## [ABOUT THIS EXERCISE]
Lines of the data that contain the word "letter" are the ones to copy.

Segment Start: DATA SUPPLIED

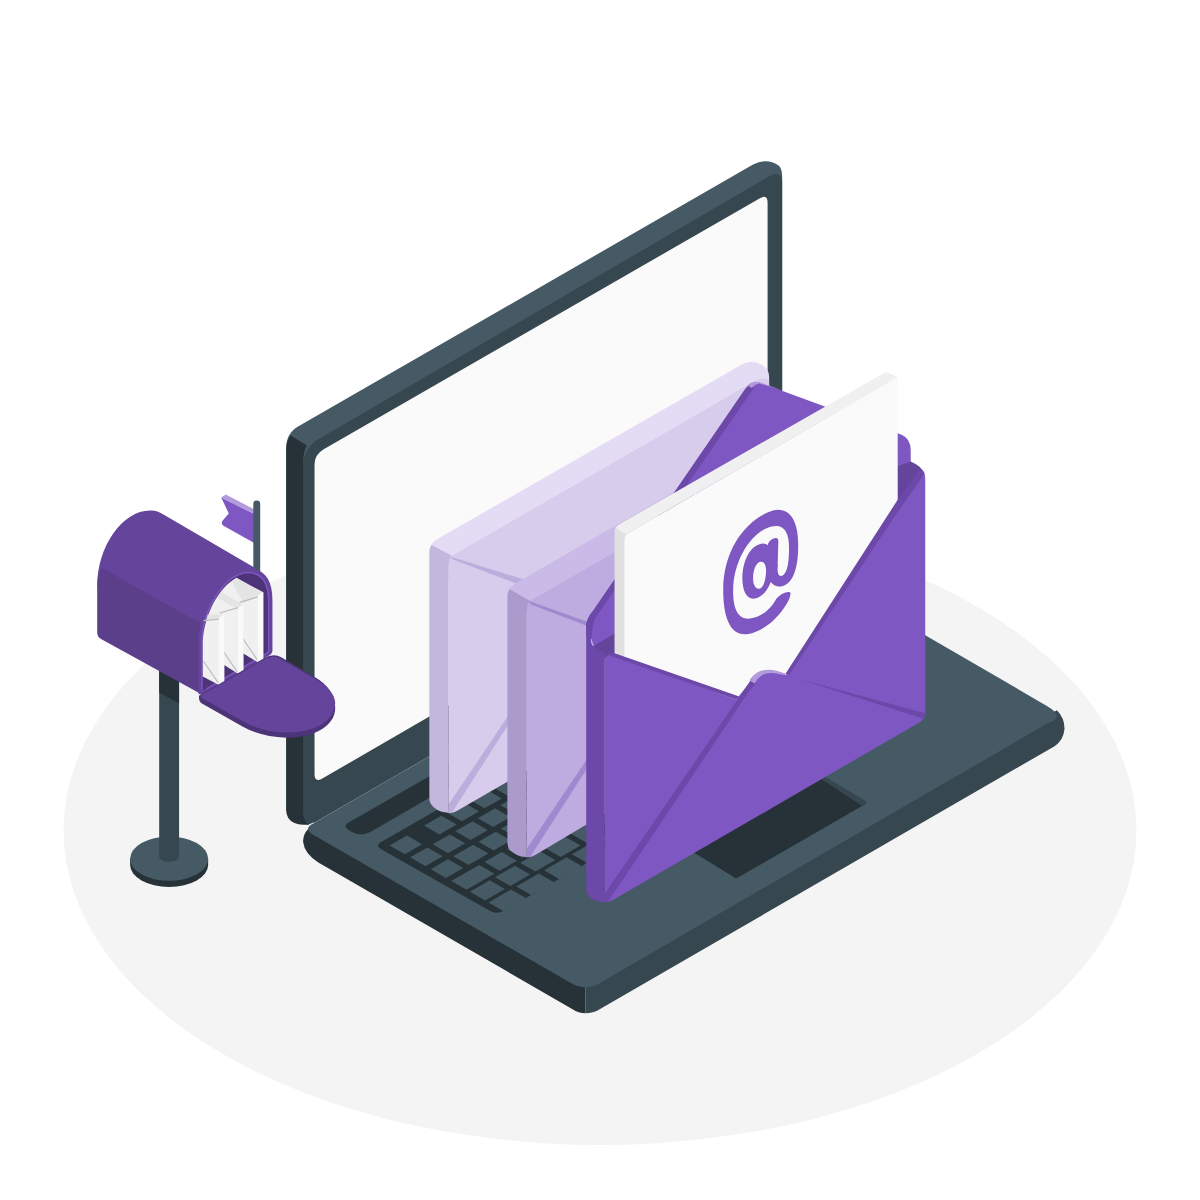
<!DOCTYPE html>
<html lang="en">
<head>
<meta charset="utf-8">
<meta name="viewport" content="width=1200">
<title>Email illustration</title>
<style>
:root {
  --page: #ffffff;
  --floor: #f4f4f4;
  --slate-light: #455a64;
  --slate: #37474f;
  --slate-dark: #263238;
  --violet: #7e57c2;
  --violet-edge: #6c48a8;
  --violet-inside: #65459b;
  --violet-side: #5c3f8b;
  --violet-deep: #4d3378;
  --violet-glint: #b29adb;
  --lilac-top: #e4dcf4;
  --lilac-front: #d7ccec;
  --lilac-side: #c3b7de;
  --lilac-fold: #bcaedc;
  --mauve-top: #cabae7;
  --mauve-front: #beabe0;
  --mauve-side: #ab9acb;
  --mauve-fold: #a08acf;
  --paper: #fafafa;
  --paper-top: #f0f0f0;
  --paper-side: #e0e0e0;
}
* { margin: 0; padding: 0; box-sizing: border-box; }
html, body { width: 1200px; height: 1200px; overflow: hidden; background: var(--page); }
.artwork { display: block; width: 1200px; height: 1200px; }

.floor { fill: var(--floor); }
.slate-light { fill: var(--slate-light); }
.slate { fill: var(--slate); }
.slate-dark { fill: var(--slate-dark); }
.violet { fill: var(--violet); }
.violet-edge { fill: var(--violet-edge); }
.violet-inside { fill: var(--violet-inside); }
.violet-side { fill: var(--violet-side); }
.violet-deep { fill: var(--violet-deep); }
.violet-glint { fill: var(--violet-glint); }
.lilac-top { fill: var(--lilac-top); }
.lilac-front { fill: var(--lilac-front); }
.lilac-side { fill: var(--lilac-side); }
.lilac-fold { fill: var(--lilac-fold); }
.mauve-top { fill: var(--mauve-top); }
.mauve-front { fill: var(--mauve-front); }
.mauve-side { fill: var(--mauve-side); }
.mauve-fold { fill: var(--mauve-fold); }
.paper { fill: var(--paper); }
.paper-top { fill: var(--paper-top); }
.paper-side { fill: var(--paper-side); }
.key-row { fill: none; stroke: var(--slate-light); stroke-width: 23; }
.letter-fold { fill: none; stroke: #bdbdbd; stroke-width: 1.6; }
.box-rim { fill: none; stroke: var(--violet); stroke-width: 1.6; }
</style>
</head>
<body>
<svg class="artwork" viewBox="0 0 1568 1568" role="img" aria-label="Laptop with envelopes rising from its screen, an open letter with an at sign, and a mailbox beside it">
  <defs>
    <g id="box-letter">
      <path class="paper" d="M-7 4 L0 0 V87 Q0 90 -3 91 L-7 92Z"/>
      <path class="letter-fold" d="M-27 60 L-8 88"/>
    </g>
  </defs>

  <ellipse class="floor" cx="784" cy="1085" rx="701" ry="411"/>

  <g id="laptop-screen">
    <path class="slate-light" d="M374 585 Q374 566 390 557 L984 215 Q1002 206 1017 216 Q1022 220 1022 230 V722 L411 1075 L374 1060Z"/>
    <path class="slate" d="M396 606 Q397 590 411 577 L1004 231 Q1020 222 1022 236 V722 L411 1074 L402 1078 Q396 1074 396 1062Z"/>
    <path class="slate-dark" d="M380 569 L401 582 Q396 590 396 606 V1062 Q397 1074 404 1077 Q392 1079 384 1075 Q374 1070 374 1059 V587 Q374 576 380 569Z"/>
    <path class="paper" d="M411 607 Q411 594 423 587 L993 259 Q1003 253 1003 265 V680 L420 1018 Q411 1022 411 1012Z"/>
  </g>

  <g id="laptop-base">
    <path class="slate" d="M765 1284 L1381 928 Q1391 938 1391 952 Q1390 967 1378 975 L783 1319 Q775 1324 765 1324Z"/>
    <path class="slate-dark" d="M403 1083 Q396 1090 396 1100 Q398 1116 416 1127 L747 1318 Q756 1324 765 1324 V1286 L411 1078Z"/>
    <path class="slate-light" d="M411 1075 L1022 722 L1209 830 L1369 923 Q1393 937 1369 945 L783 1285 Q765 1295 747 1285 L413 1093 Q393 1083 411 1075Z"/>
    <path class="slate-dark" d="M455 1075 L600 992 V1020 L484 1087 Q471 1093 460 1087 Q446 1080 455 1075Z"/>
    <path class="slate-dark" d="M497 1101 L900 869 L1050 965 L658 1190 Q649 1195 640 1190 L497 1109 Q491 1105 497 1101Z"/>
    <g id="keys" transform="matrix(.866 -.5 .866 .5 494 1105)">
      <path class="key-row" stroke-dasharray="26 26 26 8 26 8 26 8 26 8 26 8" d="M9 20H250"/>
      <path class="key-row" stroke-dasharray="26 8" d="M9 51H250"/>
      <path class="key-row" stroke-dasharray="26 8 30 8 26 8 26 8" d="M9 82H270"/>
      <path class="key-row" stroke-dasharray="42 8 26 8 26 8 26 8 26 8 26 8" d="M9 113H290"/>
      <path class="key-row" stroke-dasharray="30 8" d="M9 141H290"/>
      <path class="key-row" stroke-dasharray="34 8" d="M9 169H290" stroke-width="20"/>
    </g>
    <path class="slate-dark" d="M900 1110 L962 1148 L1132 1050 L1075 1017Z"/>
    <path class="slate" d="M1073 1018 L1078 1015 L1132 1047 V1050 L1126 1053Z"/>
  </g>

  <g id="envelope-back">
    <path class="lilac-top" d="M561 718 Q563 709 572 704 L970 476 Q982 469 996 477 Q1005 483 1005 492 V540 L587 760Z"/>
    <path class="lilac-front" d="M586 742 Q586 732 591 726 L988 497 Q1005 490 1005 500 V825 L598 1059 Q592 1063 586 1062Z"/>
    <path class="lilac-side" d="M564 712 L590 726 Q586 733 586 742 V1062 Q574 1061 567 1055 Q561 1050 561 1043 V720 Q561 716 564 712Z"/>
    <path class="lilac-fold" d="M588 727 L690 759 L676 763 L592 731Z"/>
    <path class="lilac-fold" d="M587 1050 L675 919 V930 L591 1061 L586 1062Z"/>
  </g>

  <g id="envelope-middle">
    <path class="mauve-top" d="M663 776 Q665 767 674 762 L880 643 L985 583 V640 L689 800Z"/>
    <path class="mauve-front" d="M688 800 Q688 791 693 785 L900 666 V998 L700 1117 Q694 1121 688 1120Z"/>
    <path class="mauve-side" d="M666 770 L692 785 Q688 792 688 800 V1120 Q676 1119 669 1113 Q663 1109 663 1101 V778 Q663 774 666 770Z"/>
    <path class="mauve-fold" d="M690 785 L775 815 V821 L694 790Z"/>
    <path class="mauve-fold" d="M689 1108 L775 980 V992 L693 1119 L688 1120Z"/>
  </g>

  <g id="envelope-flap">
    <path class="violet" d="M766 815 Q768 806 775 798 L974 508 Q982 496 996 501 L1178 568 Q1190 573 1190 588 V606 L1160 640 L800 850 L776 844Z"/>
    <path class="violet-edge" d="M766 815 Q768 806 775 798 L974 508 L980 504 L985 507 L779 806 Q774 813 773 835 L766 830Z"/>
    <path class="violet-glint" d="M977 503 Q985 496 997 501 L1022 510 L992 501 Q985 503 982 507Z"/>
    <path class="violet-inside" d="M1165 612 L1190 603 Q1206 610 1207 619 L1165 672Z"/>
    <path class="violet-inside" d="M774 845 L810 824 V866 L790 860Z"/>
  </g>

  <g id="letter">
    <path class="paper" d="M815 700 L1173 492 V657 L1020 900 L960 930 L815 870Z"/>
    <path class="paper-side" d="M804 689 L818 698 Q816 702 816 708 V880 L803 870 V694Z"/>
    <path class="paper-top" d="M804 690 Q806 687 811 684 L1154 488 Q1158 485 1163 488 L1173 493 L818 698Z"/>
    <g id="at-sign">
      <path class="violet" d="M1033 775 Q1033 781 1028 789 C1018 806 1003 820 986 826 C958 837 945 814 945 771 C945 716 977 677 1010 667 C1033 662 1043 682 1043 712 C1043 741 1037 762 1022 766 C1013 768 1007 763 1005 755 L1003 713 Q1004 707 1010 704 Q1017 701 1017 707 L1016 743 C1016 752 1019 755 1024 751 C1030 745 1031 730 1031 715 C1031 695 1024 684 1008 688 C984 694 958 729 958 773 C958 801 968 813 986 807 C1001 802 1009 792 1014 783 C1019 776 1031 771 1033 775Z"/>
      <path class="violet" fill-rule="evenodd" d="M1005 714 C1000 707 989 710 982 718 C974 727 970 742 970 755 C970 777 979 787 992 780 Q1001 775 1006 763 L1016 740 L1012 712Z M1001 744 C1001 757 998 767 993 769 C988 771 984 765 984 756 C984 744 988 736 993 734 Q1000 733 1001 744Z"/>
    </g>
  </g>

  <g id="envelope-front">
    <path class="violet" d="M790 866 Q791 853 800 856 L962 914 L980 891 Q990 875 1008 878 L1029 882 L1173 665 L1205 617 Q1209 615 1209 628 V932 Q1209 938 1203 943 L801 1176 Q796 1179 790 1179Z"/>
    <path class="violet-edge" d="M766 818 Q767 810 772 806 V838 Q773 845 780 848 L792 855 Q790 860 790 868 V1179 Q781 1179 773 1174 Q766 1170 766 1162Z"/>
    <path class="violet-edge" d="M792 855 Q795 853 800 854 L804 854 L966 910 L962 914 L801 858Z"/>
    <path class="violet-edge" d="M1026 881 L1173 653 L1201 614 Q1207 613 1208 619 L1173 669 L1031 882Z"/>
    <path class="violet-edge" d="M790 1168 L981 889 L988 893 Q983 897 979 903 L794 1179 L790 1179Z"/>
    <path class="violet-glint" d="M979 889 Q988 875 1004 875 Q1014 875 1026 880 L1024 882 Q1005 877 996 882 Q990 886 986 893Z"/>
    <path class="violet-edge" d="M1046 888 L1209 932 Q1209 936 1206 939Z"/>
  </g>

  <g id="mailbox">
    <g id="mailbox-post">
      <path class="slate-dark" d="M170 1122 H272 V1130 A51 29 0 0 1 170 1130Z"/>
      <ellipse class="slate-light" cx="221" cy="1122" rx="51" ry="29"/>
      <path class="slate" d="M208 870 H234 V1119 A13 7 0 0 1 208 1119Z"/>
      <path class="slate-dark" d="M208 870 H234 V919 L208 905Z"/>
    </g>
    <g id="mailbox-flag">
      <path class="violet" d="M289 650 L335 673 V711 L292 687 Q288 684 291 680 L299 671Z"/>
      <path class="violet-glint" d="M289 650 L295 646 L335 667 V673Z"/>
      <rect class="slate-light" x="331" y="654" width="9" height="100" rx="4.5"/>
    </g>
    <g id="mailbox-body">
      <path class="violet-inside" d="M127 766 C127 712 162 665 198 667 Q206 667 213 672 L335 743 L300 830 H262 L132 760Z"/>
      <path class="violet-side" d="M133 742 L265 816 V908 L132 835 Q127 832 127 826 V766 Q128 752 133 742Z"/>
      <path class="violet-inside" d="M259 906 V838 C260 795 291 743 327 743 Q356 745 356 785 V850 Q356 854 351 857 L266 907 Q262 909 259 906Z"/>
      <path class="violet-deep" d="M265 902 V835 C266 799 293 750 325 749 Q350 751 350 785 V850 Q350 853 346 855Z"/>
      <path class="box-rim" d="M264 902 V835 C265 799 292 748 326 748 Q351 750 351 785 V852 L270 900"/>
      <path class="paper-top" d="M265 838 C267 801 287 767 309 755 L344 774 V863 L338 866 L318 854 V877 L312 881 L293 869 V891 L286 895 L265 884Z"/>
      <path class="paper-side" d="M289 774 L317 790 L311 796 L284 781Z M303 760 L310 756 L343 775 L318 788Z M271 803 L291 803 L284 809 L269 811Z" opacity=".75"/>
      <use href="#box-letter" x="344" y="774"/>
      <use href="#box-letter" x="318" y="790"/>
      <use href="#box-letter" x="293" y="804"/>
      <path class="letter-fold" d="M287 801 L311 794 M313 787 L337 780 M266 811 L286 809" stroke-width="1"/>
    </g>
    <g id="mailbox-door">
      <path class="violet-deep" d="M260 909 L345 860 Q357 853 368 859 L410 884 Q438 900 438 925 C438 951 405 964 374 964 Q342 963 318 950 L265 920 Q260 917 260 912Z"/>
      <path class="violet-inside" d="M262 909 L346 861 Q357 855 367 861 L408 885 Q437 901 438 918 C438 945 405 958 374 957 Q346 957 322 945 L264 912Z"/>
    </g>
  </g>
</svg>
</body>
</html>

Segment End: DATA SUPPLIED
Segment Start: DATA SUPPLIED

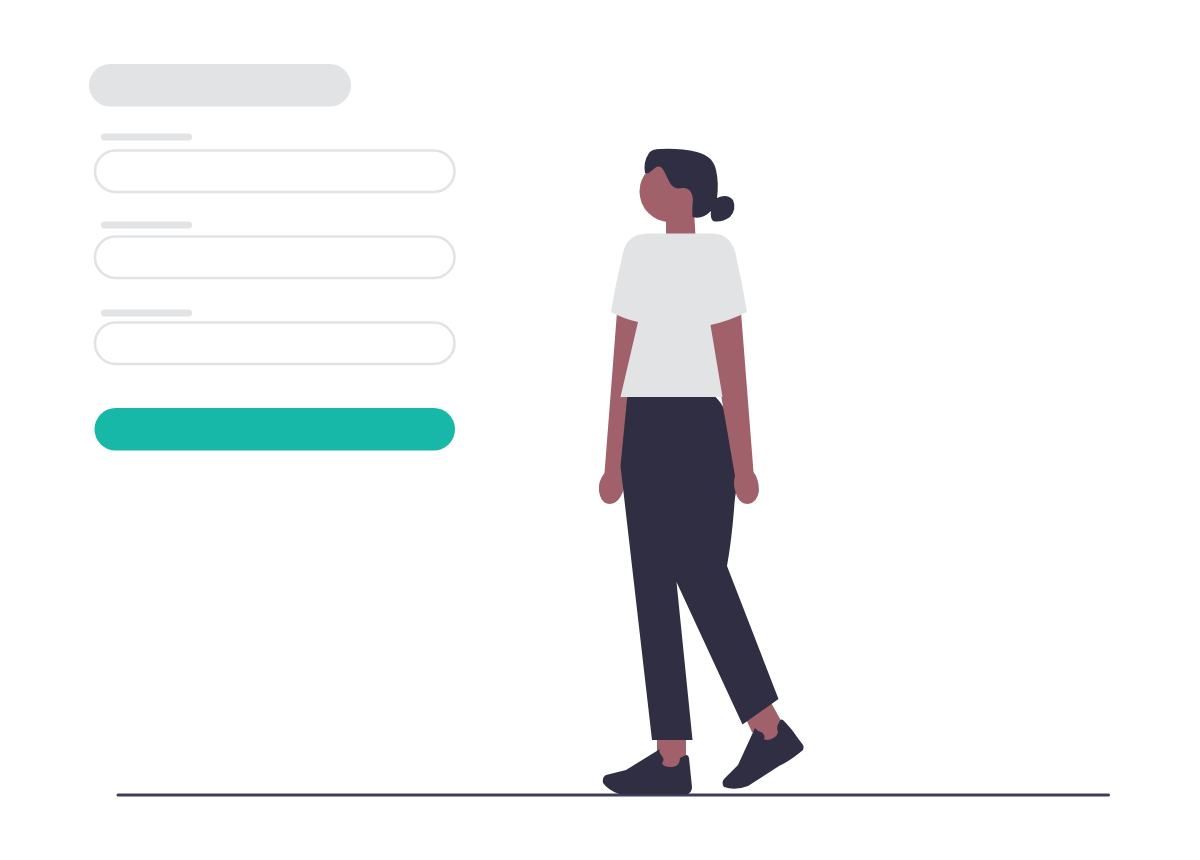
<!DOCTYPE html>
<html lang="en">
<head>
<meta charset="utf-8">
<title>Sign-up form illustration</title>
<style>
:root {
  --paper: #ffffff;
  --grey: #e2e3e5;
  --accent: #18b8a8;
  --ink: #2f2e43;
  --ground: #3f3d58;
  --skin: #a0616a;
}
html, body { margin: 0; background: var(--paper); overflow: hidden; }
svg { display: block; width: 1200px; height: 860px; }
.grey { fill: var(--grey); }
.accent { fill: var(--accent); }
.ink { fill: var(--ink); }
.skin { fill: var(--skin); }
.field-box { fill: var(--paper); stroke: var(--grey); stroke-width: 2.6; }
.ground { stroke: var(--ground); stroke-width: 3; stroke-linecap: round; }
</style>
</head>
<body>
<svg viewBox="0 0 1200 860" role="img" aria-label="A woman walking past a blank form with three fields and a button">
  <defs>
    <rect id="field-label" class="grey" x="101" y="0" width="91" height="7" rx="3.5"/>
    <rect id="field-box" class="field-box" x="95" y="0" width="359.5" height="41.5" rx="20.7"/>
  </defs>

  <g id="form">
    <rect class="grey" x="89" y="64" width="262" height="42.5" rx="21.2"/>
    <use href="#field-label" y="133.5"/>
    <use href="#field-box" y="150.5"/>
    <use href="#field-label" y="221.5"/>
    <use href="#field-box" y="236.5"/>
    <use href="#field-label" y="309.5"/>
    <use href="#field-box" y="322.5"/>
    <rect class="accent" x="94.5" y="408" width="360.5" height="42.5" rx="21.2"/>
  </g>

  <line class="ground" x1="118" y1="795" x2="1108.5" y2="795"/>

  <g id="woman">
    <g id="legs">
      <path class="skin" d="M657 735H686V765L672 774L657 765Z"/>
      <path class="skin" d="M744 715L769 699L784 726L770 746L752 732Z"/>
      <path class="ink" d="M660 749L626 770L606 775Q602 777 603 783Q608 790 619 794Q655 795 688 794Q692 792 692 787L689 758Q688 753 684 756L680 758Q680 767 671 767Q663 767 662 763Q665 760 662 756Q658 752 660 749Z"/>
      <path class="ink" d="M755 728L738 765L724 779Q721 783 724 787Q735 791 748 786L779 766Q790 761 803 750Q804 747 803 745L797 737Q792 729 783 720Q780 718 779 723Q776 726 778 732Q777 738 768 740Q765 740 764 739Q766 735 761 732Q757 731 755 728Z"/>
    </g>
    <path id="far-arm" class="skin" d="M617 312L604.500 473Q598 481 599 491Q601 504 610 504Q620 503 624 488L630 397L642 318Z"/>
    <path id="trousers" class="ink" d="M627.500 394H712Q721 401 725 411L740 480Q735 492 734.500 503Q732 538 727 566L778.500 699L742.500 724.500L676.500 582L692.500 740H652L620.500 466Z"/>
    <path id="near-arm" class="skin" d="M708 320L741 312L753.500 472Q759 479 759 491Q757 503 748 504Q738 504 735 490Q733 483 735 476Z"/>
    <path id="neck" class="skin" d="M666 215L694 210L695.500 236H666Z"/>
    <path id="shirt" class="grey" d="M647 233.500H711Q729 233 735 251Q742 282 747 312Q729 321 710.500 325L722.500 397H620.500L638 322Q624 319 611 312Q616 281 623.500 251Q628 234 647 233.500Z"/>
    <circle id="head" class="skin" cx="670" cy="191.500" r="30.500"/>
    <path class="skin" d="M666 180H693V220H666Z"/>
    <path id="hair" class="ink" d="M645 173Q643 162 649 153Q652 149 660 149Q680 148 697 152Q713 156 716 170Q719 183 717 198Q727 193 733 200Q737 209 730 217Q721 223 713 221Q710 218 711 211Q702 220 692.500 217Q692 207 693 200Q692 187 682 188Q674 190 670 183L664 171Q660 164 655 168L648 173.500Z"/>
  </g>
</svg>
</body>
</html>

Segment End: DATA SUPPLIED

## [WRITTEN ANSWER]
.letter-fold { fill: none; stroke: #bdbdbd; stroke-width: 1.6; }
<svg class="artwork" viewBox="0 0 1568 1568" role="img" aria-label="Laptop with envelopes rising from its screen, an open letter with an at sign, and a mailbox beside it">
    <g id="box-letter">
      <path class="letter-fold" d="M-27 60 L-8 88"/>
  <g id="letter">
      <use href="#box-letter" x="344" y="774"/>
      <use href="#box-letter" x="318" y="790"/>
      <use href="#box-letter" x="293" y="804"/>
      <path class="letter-fold" d="M287 801 L311 794 M313 787 L337 780 M266 811 L286 809" stroke-width="1"/>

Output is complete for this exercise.